To his surprise, his ten brothers arrive during the famine, something he did not expect. When he meets them, it's mentioned: "And Joseph remembered the dreams that he had dreamed about them" (Genesis 42:9).

What did he remember in the dreams? That there were not just ten stars but 11 stars! He recalls Benjamin. Now, he fears that Benjamin might be in danger, just as Joseph, Rachel's son, was cast away from the family. Maybe Benjamin is also cast away from the father's family. 

Joseph wants to save Benjamin, and the whole scheme of hiding the goblet is an attempt to separate Benjamin from his brothers.

If Joseph's idea had succeeded, and his proposal had been accepted ("The man in whose possession the (silver) goblet was found shall be my slave, but as for you, go up in peace to your father" - Genesis 43:17), he might have thought that Benjamin would stay with him in Egypt. His brothers would never return to him.

He did not expect that Judah would not allow it. 

Joseph was surprised to find out that Judah already understood that there was a bond among the brothers (as he declared to his father in Genesis 42:9 - "I will guarantee him"). 

All of Israel is responsible for one another. 

The dimension of the collective has already been born. This, in essence, will reveal the failure of Joseph's attempt to separate Benjamin from his brothers, as we will see in the next part of the narrative.

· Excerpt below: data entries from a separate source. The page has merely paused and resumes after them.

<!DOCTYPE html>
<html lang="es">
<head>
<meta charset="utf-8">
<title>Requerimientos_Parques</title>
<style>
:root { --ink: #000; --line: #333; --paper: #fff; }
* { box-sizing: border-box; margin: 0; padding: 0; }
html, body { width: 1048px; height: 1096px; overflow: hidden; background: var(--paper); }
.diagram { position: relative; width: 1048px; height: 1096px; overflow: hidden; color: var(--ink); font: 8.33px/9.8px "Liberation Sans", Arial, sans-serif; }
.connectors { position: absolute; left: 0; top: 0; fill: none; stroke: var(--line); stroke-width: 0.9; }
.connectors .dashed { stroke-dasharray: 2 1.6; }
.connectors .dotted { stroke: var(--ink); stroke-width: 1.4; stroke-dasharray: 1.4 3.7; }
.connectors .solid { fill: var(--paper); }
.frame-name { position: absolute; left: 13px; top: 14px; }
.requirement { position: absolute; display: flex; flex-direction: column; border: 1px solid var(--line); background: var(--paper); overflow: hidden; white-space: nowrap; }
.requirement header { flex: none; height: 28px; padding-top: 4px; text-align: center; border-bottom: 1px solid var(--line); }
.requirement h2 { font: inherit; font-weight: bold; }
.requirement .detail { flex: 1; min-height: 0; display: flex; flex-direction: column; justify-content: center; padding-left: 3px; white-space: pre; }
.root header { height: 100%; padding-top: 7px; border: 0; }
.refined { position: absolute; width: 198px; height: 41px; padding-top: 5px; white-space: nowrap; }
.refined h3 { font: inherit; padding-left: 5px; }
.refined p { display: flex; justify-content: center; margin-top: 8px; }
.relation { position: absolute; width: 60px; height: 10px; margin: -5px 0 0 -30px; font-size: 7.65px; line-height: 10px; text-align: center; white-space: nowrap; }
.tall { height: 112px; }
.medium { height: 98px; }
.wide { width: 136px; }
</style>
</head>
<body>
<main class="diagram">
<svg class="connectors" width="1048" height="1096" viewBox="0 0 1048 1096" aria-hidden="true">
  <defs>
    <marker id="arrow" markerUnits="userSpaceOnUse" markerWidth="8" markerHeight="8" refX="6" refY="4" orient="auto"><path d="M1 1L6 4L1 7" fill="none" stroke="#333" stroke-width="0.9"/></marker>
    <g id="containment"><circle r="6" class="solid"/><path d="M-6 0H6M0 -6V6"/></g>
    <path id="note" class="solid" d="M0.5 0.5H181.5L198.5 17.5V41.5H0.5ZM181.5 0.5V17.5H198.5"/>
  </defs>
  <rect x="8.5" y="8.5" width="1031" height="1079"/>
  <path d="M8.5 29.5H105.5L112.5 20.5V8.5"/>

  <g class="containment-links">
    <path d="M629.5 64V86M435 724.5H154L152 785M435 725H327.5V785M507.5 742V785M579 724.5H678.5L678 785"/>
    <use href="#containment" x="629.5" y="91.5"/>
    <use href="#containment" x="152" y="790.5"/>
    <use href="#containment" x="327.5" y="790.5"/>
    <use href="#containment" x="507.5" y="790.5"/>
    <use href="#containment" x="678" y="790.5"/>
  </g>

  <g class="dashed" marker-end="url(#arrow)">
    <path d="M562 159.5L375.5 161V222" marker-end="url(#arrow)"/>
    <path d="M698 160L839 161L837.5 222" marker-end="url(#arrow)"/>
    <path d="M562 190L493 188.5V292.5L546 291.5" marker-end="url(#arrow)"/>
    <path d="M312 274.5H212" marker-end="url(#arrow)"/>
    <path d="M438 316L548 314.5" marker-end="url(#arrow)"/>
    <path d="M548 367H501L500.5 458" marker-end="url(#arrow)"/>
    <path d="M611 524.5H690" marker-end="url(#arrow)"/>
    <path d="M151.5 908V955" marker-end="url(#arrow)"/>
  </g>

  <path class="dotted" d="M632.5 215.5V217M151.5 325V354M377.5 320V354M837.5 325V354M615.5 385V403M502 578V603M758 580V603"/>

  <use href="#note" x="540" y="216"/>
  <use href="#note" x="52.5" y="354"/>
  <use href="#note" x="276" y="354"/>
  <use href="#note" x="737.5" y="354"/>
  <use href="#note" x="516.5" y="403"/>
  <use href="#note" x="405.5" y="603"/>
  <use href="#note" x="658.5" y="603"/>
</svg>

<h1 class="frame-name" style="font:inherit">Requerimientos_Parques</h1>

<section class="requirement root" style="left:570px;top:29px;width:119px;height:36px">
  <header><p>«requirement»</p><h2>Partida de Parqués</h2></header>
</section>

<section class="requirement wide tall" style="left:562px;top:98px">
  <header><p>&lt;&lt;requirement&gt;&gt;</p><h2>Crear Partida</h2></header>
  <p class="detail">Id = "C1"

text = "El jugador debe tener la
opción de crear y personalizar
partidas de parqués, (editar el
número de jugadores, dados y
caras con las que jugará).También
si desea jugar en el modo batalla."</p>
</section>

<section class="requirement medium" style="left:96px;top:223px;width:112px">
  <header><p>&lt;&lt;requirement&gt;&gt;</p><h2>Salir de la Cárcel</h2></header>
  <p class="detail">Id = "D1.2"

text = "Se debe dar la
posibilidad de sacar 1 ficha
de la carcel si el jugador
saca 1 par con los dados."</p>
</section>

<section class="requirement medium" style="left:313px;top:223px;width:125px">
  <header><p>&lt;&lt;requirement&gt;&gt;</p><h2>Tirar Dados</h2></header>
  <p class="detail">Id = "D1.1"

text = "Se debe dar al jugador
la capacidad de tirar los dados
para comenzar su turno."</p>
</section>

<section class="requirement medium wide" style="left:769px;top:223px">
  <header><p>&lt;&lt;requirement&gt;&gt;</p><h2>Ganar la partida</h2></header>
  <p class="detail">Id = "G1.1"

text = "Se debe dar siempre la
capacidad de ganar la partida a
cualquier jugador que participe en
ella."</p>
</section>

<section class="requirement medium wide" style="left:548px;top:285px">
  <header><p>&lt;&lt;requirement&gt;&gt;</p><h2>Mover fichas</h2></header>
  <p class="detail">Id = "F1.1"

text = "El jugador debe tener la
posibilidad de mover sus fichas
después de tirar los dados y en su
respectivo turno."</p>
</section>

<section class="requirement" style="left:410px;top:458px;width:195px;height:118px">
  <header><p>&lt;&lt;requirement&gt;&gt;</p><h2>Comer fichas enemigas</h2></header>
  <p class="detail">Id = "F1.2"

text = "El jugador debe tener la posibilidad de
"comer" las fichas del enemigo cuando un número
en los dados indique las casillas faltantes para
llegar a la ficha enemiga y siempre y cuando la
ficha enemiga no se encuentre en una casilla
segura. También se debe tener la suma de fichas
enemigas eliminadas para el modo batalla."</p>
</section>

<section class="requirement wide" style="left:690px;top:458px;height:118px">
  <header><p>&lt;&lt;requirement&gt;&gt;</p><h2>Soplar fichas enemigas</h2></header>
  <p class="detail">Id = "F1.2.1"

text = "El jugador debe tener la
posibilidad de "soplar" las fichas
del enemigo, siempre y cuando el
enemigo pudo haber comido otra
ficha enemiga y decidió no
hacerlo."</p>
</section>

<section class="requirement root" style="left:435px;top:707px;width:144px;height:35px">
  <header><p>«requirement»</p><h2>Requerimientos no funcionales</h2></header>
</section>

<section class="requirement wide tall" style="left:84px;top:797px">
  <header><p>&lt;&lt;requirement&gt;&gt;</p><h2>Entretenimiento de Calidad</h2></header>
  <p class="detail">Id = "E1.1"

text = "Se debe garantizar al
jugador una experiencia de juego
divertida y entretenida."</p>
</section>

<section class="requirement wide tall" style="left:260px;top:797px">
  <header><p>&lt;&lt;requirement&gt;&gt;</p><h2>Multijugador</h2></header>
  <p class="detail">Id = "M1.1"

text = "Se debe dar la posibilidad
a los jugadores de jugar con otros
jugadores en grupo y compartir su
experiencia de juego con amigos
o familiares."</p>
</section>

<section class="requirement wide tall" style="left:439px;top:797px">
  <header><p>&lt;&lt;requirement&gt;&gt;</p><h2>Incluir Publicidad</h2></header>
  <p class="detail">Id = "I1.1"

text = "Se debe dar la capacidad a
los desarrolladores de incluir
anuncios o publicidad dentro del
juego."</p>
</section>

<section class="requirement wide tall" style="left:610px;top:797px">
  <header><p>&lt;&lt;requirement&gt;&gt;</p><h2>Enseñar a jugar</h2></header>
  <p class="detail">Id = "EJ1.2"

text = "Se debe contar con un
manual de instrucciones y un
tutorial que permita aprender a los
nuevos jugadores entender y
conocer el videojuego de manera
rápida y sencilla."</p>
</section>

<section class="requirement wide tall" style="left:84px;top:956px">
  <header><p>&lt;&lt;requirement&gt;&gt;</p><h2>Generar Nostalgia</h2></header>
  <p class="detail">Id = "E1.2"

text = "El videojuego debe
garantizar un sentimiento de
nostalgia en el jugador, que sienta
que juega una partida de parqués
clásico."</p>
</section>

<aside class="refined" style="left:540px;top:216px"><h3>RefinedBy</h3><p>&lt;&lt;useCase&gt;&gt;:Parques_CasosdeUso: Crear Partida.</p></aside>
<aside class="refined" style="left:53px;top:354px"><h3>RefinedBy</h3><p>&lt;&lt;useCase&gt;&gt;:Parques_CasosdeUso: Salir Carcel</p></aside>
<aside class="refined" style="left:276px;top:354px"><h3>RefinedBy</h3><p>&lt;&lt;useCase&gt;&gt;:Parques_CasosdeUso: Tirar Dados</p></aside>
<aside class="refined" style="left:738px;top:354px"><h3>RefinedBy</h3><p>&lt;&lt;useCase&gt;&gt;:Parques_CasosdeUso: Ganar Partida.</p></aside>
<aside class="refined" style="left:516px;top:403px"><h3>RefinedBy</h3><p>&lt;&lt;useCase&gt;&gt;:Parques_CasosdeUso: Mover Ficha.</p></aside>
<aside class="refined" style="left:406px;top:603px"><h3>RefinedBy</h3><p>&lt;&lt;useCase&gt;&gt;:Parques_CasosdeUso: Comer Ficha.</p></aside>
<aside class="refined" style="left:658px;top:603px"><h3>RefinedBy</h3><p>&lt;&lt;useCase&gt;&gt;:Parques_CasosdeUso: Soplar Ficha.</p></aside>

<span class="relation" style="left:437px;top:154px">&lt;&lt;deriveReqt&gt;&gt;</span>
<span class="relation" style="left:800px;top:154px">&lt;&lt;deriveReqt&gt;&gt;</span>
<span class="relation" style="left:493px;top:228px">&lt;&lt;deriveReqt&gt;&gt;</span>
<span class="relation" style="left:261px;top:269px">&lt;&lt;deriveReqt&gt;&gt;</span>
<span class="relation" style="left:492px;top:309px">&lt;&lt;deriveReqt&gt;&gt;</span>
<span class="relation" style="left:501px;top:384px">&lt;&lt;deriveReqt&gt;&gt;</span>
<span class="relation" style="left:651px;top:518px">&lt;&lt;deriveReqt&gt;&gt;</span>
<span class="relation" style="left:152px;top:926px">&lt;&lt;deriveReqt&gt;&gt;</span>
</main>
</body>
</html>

You can also join the Hebrew people on your daily behavior, as mentioned in Isaiah [54:6-7]
"And the foreigners who join with GOD to serve Him and... to be His servants... I will bring them to My holy mount, and I will cause them to rejoice in My house of prayer..." - Click here.

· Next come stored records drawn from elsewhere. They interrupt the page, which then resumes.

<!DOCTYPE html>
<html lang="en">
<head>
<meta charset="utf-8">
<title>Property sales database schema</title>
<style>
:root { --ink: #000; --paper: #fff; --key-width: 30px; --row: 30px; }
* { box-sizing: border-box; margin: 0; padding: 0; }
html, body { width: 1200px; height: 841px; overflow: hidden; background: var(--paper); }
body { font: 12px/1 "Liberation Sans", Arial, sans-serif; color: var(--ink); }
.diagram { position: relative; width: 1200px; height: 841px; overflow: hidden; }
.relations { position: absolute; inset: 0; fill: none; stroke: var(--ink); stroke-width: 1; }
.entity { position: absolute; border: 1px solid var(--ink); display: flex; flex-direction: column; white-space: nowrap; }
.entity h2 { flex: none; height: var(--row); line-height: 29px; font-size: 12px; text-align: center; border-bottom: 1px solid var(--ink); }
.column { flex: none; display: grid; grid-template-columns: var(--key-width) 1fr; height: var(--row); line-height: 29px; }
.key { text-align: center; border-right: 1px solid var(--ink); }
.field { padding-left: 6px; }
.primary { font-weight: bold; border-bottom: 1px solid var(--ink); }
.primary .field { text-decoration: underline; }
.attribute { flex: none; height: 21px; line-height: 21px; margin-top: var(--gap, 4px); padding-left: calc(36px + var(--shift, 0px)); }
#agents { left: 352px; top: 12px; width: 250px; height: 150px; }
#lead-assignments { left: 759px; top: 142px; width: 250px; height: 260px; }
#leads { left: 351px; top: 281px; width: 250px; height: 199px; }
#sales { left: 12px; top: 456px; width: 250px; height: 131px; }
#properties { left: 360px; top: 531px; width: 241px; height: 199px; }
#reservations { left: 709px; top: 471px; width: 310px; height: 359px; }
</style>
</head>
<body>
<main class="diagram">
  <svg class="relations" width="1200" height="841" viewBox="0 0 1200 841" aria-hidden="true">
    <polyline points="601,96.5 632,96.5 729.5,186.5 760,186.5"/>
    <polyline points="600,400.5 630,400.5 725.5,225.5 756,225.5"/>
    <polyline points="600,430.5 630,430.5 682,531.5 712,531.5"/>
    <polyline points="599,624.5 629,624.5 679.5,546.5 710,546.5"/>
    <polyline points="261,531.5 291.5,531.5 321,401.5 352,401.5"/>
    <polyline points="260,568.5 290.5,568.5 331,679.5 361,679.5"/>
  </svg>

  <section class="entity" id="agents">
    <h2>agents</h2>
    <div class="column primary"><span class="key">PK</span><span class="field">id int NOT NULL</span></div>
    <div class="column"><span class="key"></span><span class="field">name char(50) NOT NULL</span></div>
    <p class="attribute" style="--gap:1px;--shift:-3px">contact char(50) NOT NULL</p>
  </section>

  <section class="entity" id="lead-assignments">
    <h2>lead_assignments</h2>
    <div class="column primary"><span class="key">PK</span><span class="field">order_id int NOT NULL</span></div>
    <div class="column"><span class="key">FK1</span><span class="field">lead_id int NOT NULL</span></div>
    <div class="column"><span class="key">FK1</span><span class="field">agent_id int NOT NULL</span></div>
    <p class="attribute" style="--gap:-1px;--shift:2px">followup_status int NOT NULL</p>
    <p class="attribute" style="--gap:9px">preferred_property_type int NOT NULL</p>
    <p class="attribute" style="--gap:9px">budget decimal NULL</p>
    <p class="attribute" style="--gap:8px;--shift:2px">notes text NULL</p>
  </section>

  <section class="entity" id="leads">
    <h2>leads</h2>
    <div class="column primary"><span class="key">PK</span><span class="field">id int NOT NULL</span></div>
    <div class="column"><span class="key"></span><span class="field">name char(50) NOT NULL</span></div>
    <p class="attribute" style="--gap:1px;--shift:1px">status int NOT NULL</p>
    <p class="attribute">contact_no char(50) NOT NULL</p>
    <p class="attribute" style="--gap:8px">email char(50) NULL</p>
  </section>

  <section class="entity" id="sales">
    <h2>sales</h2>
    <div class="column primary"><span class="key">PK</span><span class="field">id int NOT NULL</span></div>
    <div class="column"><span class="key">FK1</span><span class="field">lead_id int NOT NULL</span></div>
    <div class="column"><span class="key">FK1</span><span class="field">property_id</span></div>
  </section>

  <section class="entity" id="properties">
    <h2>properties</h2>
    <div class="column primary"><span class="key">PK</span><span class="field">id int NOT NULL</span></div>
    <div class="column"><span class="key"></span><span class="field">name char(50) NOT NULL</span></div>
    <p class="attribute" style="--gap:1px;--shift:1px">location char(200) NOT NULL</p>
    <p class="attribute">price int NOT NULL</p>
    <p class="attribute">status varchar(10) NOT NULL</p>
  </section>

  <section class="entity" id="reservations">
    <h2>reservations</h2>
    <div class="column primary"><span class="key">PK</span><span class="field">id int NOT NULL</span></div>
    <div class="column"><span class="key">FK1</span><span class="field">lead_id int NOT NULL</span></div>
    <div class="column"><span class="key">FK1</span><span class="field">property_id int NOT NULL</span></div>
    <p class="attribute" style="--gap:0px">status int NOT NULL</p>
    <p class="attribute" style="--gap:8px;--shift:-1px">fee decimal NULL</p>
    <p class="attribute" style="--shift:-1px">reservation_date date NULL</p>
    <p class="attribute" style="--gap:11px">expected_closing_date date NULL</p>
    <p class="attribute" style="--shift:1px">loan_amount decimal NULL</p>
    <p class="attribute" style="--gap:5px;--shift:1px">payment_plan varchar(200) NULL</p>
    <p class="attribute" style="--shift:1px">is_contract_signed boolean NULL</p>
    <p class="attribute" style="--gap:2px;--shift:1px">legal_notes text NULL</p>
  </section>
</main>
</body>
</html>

More Weekly Portions

To be a partner and participate in the act of bringing Messiah into the world [Bha'alotkha]

The article discusses the Second Pesah in Parshat B'haalotkha, emphasizing its importance for spiritual renewal and national identity. It examines the need for Pesah sacrifice and purification, especially after idolatrous acts, and contrasts this with Christian theology's lack of a national component. Highlighting the month of Iyar, it shows how redemption during this period stems from the initiative of the Israelites from below. The significance of dates like Independence Day and Jerusalem Day in Iyar is linked to this grassroots awakening, portraying a unique phase in Israel's redemption as partners with the Creator

Integrating Personal and Communal Well-Being through Torah
[Nasso]

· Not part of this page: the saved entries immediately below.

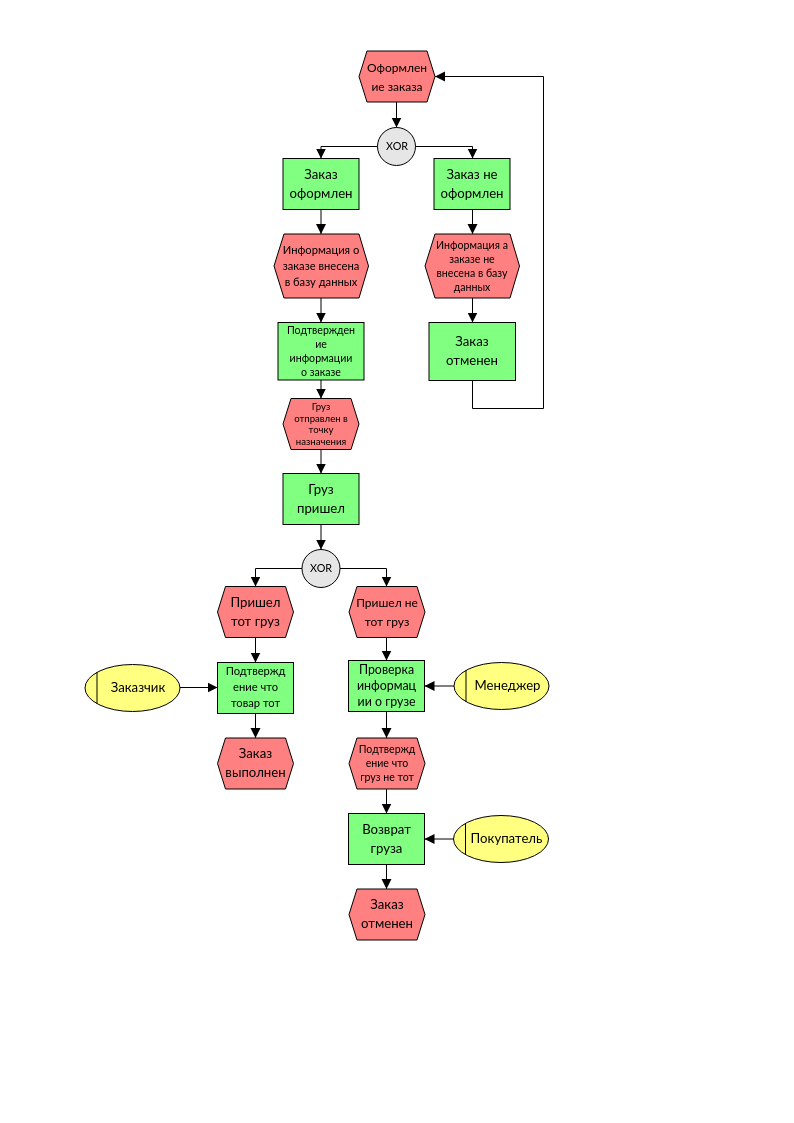
<!DOCTYPE html>
<html lang="ru">
<head>
<meta charset="utf-8">
<title>Схема процесса оформления заказа</title>
<style>
:root {
  --paper: #ffffff;
  --ink: #000000;
  --event: #ff8080;
  --function: #80ff80;
  --role: #ffff80;
  --gate: #e6e6e6;
}
* { box-sizing: border-box; }
html, body { margin: 0; background: var(--paper); }
.diagram {
  position: relative;
  width: 794px;
  height: 1123px;
  overflow: hidden;
  background: var(--paper);
  color: var(--ink);
  font: 13.2px/19.5px Lato, "Open Sans", sans-serif;
}
.shapes { position: absolute; inset: 0; display: block; }
.shapes g { stroke: var(--ink); stroke-width: 1; }
.events { fill: var(--event); }
.functions { fill: var(--function); }
.roles { fill: var(--role); }
.gates { fill: var(--gate); }
.connectors { fill: none; }
.connectors path { marker-end: url(#arrow); }
.label {
  position: absolute;
  left: var(--x);
  top: var(--y);
  width: 0;
  height: 0;
  display: flex;
  align-items: center;
  justify-content: center;
  text-align: center;
  white-space: nowrap;
}
.label span { flex: none; }
.snug { font-size: 12px; }
.three-lines { font-size: 12.4px; line-height: 16px; }
.small { font-size: 11.2px; line-height: 16px; }
.compact { font-size: 10.6px; line-height: 14px; }
.dense { font-size: 9.6px; line-height: 11.5px; }
.gate { font-size: 10.8px; }
</style>
</head>
<body>
<main class="diagram">
  <svg class="shapes" width="794" height="1123" viewBox="0 0 794 1123" aria-hidden="true">
    <defs>
      <marker id="arrow" markerUnits="userSpaceOnUse" markerWidth="11" markerHeight="12" refX="10" refY="6" orient="auto">
        <polygon points="0,1 10,6 0,11"/>
      </marker>
      <polygon id="event" points="-38,0 -30,-25.5 30,-25.5 38,0 30,25.5 -30,25.5"/>
      <polygon id="event-wide" points="-47,0 -37,-32 38,-32 47.5,0 38,32 -37,32"/>
      <rect id="function" x="-38" y="-25.5" width="76" height="51"/>
      <g id="role">
        <ellipse rx="47.5" ry="23.5"/>
        <line x1="-35.5" y1="-16" x2="-35.5" y2="16"/>
      </g>
    </defs>

    <g class="events">
      <use href="#event" x="397" y="76.5"/>
      <use href="#event-wide" x="321" y="266"/>
      <use href="#event-wide" x="472" y="266"/>
      <use href="#event" x="321" y="424"/>
      <use href="#event" x="255.5" y="612"/>
      <use href="#event" x="387" y="612"/>
      <use href="#event" x="255.5" y="763.5"/>
      <use href="#event" x="387" y="763.5"/>
      <use href="#event" x="387" y="914.5"/>
    </g>

    <g class="functions">
      <use href="#function" x="321" y="184"/>
      <use href="#function" x="472" y="184"/>
      <rect x="278" y="322.5" width="86" height="57.5"/>
      <rect x="429" y="322.5" width="86.5" height="58"/>
      <use href="#function" x="321" y="499"/>
      <use href="#function" x="255.5" y="688"/>
      <use href="#function" x="386.5" y="686"/>
      <use href="#function" x="386.5" y="839"/>
    </g>

    <g class="roles">
      <use href="#role" x="132.5" y="688"/>
      <use href="#role" x="501.5" y="686"/>
      <use href="#role" x="501" y="839"/>
    </g>

    <g class="gates">
      <circle cx="396.5" cy="146.5" r="19"/>
      <circle cx="321" cy="568.5" r="19"/>
    </g>

    <g class="connectors">
      <path d="M396.5 102V127.5"/>
      <path d="M377.5 146.5H321V158.5"/>
      <path d="M415.5 146.5H472.5V158.5"/>
      <path d="M321 209.5V234"/>
      <path d="M472.5 209.5V234"/>
      <path d="M321 298V322.5"/>
      <path d="M472.5 298V322.5"/>
      <path d="M472.5 380.5V408.5H543.5V76.5H435"/>
      <path d="M321 380V398.5"/>
      <path d="M321 449.5V473.5"/>
      <path d="M321 524.5V549.5"/>
      <path d="M302 568.5H255.5V586.5"/>
      <path d="M340 568.5H386.5V586.5"/>
      <path d="M255.5 637.5V662.5"/>
      <path d="M386.5 637.5V660.5"/>
      <path d="M180 687.5H217.5"/>
      <path d="M454 686H424.5"/>
      <path d="M255.5 713.5V738"/>
      <path d="M386.5 711.5V738"/>
      <path d="M386.5 789V813.5"/>
      <path d="M453.5 839H424.5"/>
      <path d="M386.5 864.5V889"/>
    </g>
  </svg>

  <div class="label snug" style="--x:397px;--y:77px"><span>Оформлен<br>ие заказа</span></div>
  <div class="label gate" style="--x:397px;--y:146px"><span>XOR</span></div>

  <div class="label" style="--x:321px;--y:184px"><span>Заказ<br>оформлен</span></div>
  <div class="label small" style="--x:321px;--y:266px"><span>Информация о<br>заказе внесена<br>в базу данных</span></div>
  <div class="label compact" style="--x:321px;--y:351px"><span>Подтвержден<br>ие<br>информации<br>о заказе</span></div>
  <div class="label dense" style="--x:321px;--y:424px"><span>Груз<br>отправлен в<br>точку<br>назначения</span></div>
  <div class="label" style="--x:321px;--y:499px"><span>Груз<br>пришел</span></div>

  <div class="label" style="--x:472px;--y:184px"><span>Заказ не<br>оформлен</span></div>
  <div class="label compact" style="--x:472px;--y:266px"><span>Информация а<br>заказе не<br>внесена в базу<br>данных</span></div>
  <div class="label" style="--x:472px;--y:351px"><span>Заказ<br>отменен</span></div>

  <div class="label gate" style="--x:321px;--y:568px"><span>XOR</span></div>

  <div class="label" style="--x:255.5px;--y:612px"><span>Пришел<br>тот груз</span></div>
  <div class="label small" style="--x:255.5px;--y:687px"><span>Подтвержд<br>ение что<br>товар тот</span></div>
  <div class="label" style="--x:255.5px;--y:763px"><span>Заказ<br>выполнен</span></div>

  <div class="label snug" style="--x:387px;--y:612px"><span>Пришел не<br>тот груз</span></div>
  <div class="label three-lines" style="--x:386.5px;--y:686px"><span>Проверка<br>информац<br>ии о грузе</span></div>
  <div class="label compact" style="--x:387px;--y:763px"><span>Подтвержд<br>ение что<br>груз не тот</span></div>
  <div class="label" style="--x:386.5px;--y:839px"><span>Возврат<br>груза</span></div>
  <div class="label" style="--x:387px;--y:914px"><span>Заказ<br>отменен</span></div>

  <div class="label" style="--x:138px;--y:688px"><span>Заказчик</span></div>
  <div class="label" style="--x:507.5px;--y:686px"><span>Менеджер</span></div>
  <div class="label" style="--x:506.5px;--y:839px"><span>Покупатель</span></div>
</main>
</body>
</html>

Parshat Nasso addresses individual and family issues while emphasizing the collective unity through the Priestly Blessing. This blessing, structured in three levels, reflects a balance between material and spiritual needs: "May HaShem bless you and watch over you." for wealth, "May HaShem cause His countenance to shine to you" for spiritual illumination through Torah, and "May HaShem lift up His countenance upon you and grant you peace" for the deep connection of Nefesh, Ruah, and Neshama. The Torah guides to integrate personal and communal well-being harmoniously.

Beyond the Count: Individual Worth and Collective Unity
[Bemidbar]

Parshat Bamidbar discusses the commandment to count the Israelites, focusing on those eligible for the army. This count underscores the tension between collective and individual identities. The Torah uses the expression "number of names," signifying the importance of both the collective and the individual. The Torah teaches that true unity blends these aspects, with the collective gaining meaning through each individual's uniqueness. This concept is reflected in the principle of "generalization and specification" in scriptural interpretation, with hidden meanings in the numbers, explored through the gematria.

Search